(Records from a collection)
################
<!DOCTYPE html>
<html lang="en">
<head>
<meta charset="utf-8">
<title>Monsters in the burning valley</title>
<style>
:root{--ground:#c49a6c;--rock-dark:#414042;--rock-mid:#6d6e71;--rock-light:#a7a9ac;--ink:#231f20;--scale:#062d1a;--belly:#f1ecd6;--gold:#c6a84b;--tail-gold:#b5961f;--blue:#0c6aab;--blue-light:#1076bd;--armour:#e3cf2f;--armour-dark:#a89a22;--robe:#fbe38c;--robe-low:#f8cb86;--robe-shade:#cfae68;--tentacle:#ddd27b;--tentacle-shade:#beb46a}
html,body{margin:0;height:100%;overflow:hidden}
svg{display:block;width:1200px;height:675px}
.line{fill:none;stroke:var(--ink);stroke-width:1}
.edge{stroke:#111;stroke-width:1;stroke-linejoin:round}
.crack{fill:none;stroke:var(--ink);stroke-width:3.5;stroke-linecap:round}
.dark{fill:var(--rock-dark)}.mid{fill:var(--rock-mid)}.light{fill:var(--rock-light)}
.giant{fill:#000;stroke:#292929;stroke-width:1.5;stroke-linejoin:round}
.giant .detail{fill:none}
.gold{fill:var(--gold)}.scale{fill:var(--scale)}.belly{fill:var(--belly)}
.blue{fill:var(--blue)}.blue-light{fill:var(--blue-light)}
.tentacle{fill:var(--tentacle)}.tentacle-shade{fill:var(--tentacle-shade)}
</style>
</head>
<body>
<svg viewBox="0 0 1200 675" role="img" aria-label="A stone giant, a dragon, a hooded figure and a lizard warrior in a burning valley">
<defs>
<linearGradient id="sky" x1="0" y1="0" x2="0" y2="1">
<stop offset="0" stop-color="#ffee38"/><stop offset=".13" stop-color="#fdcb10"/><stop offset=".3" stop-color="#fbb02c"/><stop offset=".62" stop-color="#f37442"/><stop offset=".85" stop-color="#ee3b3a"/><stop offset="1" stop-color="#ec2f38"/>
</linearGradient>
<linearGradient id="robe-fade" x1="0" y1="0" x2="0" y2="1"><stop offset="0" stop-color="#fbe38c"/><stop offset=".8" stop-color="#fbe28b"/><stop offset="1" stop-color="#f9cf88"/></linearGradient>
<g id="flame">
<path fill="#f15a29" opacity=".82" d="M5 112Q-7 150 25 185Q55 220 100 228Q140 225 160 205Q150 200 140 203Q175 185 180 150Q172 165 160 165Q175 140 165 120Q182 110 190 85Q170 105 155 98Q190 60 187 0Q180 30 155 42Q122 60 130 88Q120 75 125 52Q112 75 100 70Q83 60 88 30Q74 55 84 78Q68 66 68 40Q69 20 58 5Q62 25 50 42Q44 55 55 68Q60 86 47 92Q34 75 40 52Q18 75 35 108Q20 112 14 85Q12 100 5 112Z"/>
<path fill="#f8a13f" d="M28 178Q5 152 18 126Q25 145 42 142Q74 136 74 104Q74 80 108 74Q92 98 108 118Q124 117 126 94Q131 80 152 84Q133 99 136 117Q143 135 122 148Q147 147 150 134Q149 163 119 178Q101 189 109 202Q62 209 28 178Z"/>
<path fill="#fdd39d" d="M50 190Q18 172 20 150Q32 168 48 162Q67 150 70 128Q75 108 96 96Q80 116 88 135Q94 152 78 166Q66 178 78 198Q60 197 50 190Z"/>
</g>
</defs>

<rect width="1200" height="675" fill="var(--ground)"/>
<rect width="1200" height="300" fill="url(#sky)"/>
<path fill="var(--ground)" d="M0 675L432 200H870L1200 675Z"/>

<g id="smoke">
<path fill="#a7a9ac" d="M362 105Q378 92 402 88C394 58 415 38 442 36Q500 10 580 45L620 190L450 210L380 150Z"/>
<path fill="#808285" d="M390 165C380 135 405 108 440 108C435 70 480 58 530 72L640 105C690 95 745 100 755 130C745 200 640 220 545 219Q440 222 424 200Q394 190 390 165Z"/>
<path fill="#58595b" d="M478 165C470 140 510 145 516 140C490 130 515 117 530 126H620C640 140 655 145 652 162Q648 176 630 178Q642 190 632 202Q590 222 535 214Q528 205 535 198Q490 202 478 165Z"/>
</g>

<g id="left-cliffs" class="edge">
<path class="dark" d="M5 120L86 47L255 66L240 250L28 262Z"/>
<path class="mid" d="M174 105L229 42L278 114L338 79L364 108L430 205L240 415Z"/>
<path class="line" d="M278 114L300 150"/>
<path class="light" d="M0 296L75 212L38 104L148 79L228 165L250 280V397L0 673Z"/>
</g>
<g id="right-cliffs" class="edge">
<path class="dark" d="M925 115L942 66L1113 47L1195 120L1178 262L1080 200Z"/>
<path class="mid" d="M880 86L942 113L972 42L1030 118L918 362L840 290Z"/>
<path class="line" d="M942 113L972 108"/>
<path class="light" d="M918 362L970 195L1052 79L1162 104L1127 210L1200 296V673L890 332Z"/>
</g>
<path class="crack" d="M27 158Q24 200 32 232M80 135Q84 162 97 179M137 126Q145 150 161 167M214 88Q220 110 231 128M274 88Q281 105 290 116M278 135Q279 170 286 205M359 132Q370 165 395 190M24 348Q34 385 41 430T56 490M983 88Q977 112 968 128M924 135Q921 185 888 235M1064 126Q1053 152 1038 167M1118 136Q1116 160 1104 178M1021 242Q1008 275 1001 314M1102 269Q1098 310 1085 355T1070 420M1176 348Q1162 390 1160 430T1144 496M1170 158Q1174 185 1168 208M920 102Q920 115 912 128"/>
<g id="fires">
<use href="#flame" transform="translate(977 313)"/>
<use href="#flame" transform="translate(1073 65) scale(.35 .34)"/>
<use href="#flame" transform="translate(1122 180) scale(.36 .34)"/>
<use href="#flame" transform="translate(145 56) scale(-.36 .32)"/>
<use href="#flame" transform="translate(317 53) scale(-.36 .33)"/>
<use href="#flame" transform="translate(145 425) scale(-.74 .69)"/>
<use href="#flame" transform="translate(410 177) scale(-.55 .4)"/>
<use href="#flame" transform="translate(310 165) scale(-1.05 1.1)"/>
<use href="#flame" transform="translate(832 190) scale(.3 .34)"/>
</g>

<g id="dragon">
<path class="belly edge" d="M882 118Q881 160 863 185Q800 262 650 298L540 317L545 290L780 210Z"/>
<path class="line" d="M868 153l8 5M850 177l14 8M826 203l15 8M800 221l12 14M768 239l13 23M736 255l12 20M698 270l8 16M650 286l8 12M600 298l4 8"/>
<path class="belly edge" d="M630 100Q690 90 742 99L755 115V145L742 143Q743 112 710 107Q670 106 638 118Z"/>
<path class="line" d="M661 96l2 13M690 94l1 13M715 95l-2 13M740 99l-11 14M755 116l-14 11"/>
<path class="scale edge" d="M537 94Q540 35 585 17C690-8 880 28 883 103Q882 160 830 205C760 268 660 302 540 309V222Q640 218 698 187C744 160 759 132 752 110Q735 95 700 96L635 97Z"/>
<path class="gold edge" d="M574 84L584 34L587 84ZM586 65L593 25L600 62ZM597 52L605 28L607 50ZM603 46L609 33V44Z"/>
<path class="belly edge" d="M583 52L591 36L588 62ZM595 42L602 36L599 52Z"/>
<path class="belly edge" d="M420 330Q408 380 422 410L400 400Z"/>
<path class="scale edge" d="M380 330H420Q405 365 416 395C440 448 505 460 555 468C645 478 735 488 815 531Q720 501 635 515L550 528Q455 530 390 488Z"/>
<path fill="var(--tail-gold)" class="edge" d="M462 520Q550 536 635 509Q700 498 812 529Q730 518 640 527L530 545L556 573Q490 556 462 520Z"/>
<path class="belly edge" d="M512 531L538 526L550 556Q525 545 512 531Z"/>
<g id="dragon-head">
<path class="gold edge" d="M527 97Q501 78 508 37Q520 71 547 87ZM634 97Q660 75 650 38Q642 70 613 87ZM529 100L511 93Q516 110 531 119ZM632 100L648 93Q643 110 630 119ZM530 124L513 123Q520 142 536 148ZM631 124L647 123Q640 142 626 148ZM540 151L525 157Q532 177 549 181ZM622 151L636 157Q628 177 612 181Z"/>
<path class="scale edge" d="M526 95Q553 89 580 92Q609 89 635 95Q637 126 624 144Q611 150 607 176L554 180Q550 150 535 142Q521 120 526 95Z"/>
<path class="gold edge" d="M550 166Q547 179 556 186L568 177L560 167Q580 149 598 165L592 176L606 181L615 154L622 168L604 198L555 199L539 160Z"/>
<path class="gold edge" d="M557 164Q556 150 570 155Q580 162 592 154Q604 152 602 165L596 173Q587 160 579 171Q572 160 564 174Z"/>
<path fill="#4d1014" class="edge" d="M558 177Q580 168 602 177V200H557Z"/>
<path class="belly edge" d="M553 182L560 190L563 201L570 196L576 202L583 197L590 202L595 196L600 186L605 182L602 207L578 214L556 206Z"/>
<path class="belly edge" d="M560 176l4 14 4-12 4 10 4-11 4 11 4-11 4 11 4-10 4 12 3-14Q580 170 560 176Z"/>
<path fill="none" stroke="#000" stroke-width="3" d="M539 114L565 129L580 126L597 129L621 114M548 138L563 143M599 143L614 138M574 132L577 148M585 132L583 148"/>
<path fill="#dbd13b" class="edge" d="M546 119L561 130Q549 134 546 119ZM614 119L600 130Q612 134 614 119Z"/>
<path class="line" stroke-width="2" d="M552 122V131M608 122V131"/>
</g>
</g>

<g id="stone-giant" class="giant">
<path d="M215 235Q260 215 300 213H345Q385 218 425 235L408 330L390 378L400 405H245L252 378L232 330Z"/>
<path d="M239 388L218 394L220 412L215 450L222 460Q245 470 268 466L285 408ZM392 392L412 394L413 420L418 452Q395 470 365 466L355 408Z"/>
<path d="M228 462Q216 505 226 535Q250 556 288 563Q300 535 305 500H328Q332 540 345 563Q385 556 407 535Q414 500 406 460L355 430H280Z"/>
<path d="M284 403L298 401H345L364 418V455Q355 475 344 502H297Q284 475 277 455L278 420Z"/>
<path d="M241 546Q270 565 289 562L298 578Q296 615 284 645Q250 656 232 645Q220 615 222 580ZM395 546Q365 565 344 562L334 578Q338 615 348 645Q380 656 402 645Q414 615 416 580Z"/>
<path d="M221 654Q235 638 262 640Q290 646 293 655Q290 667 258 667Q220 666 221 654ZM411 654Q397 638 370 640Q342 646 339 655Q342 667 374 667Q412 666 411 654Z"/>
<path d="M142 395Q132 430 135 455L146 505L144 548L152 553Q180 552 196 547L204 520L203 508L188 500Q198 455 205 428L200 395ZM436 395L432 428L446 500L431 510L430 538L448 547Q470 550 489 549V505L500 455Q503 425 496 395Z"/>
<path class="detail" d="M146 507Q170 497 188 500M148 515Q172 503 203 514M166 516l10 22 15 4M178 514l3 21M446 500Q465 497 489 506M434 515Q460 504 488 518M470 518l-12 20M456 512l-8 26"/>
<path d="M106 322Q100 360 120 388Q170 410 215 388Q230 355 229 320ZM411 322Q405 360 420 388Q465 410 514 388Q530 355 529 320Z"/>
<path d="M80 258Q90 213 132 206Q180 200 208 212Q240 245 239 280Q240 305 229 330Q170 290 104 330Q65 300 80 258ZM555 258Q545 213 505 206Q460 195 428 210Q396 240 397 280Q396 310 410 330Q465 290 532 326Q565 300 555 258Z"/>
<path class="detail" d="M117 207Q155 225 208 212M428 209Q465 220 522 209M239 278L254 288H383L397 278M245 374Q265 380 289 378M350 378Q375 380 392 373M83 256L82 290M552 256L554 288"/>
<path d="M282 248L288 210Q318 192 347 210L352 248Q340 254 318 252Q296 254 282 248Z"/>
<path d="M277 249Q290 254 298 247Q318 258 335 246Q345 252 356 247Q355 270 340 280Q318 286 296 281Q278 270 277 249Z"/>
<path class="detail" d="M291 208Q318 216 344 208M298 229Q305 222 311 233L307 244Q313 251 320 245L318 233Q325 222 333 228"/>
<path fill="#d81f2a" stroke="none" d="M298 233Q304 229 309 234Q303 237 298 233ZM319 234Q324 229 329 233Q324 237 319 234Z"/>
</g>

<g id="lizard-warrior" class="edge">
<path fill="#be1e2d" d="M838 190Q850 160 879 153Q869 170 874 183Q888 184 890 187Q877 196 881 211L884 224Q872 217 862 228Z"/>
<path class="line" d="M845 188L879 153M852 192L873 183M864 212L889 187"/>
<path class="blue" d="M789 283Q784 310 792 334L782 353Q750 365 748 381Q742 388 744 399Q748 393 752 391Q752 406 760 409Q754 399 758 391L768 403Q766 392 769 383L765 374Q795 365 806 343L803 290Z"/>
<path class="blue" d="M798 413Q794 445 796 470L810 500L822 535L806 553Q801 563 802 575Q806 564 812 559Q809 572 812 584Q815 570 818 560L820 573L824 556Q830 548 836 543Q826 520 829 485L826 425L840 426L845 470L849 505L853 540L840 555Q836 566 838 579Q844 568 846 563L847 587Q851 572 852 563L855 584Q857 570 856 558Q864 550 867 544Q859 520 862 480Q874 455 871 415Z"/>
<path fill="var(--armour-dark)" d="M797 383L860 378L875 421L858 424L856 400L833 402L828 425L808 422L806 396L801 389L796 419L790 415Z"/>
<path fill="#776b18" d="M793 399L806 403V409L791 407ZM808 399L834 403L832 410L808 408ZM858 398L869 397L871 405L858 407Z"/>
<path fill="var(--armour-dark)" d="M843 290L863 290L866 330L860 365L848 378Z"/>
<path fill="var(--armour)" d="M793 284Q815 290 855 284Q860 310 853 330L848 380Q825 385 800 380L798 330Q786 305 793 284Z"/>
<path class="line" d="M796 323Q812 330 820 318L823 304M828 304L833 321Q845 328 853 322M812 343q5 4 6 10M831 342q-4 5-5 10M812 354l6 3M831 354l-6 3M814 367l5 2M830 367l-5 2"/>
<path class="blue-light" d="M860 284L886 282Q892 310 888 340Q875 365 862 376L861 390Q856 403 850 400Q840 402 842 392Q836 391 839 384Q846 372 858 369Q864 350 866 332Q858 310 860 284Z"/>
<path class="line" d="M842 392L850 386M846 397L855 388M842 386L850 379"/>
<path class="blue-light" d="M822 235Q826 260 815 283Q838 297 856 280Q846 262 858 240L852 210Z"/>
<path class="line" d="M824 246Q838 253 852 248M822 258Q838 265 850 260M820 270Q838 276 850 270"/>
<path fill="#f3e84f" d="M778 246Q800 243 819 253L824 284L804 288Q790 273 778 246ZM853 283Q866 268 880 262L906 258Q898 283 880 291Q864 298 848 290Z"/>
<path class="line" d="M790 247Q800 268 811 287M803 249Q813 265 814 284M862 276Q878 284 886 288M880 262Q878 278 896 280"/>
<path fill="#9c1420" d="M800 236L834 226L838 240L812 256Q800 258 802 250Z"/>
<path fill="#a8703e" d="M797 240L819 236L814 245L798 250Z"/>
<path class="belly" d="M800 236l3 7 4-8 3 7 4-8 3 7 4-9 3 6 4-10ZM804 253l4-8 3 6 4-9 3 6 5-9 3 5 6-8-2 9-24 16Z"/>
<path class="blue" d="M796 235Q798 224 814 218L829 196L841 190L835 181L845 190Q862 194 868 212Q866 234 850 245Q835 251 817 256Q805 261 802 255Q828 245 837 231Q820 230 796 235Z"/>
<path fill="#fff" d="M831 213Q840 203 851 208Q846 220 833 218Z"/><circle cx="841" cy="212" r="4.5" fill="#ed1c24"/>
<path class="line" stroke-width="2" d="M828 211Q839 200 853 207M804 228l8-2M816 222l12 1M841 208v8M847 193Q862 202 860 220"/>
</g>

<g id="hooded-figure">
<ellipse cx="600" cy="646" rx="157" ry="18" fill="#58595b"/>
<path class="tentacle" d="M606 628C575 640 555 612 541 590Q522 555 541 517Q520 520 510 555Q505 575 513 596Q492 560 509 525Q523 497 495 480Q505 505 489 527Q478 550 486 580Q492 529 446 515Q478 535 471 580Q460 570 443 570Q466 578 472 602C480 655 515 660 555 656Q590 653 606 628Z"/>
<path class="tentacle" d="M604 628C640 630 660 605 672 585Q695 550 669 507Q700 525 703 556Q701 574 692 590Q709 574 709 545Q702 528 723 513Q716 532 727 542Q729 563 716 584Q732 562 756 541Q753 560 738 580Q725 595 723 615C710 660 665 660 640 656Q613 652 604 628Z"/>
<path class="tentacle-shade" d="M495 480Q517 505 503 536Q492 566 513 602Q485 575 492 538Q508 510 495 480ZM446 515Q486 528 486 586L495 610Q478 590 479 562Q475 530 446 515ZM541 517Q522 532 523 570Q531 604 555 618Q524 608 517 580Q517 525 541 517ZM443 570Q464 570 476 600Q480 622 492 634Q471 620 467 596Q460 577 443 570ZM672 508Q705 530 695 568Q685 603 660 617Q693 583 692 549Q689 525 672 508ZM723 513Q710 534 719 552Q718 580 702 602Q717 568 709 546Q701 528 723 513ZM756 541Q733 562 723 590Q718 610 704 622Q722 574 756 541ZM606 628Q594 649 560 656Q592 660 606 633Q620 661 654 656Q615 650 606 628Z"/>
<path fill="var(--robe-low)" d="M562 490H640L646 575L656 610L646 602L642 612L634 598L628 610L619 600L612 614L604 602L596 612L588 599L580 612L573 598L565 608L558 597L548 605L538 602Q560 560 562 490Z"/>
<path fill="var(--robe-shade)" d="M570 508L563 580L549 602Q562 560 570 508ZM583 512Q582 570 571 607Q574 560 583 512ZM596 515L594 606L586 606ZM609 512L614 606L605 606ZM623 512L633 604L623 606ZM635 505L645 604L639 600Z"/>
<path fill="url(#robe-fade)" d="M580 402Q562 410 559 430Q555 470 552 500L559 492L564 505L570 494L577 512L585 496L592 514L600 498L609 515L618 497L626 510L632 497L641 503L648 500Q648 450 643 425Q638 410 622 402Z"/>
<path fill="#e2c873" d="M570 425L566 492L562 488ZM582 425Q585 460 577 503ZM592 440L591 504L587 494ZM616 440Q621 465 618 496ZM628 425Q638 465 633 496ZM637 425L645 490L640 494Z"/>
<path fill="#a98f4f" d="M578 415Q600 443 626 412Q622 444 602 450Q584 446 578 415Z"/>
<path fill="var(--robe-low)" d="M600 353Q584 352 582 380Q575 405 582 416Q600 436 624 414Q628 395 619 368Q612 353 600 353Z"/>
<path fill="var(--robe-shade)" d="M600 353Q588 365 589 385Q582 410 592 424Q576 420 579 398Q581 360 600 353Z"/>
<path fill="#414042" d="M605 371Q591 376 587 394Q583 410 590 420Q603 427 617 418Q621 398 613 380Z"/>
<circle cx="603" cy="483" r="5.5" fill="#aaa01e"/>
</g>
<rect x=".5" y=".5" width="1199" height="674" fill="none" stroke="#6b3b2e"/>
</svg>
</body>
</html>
################
■ Problem description ■
Could you restate, word for word, the lines above from the one with "283Q784 310 792" to the one with "247Q800 268 811", both included?

■ Task solution ■
<path class="blue" d="M789 283Q784 310 792 334L782 353Q750 365 748 381Q742 388 744 399Q748 393 752 391Q752 406 760 409Q754 399 758 391L768 403Q766 392 769 383L765 374Q795 365 806 343L803 290Z"/>
<path class="blue" d="M798 413Q794 445 796 470L810 500L822 535L806 553Q801 563 802 575Q806 564 812 559Q809 572 812 584Q815 570 818 560L820 573L824 556Q830 548 836 543Q826 520 829 485L826 425L840 426L845 470L849 505L853 540L840 555Q836 566 838 579Q844 568 846 563L847 587Q851 572 852 563L855 584Q857 570 856 558Q864 550 867 544Q859 520 862 480Q874 455 871 415Z"/>
<path fill="var(--armour-dark)" d="M797 383L860 378L875 421L858 424L856 400L833 402L828 425L808 422L806 396L801 389L796 419L790 415Z"/>
<path fill="#776b18" d="M793 399L806 403V409L791 407ZM808 399L834 403L832 410L808 408ZM858 398L869 397L871 405L858 407Z"/>
<path fill="var(--armour-dark)" d="M843 290L863 290L866 330L860 365L848 378Z"/>
<path fill="var(--armour)" d="M793 284Q815 290 855 284Q860 310 853 330L848 380Q825 385 800 380L798 330Q786 305 793 284Z"/>
<path class="line" d="M796 323Q812 330 820 318L823 304M828 304L833 321Q845 328 853 322M812 343q5 4 6 10M831 342q-4 5-5 10M812 354l6 3M831 354l-6 3M814 367l5 2M830 367l-5 2"/>
<path class="blue-light" d="M860 284L886 282Q892 310 888 340Q875 365 862 376L861 390Q856 403 850 400Q840 402 842 392Q836 391 839 384Q846 372 858 369Q864 350 866 332Q858 310 860 284Z"/>
<path class="line" d="M842 392L850 386M846 397L855 388M842 386L850 379"/>
<path class="blue-light" d="M822 235Q826 260 815 283Q838 297 856 280Q846 262 858 240L852 210Z"/>
<path class="line" d="M824 246Q838 253 852 248M822 258Q838 265 850 260M820 270Q838 276 850 270"/>
<path fill="#f3e84f" d="M778 246Q800 243 819 253L824 284L804 288Q790 273 778 246ZM853 283Q866 268 880 262L906 258Q898 283 880 291Q864 298 848 290Z"/>
<path class="line" d="M790 247Q800 268 811 287M803 249Q813 265 814 284M862 276Q878 284 886 288M880 262Q878 278 896 280"/>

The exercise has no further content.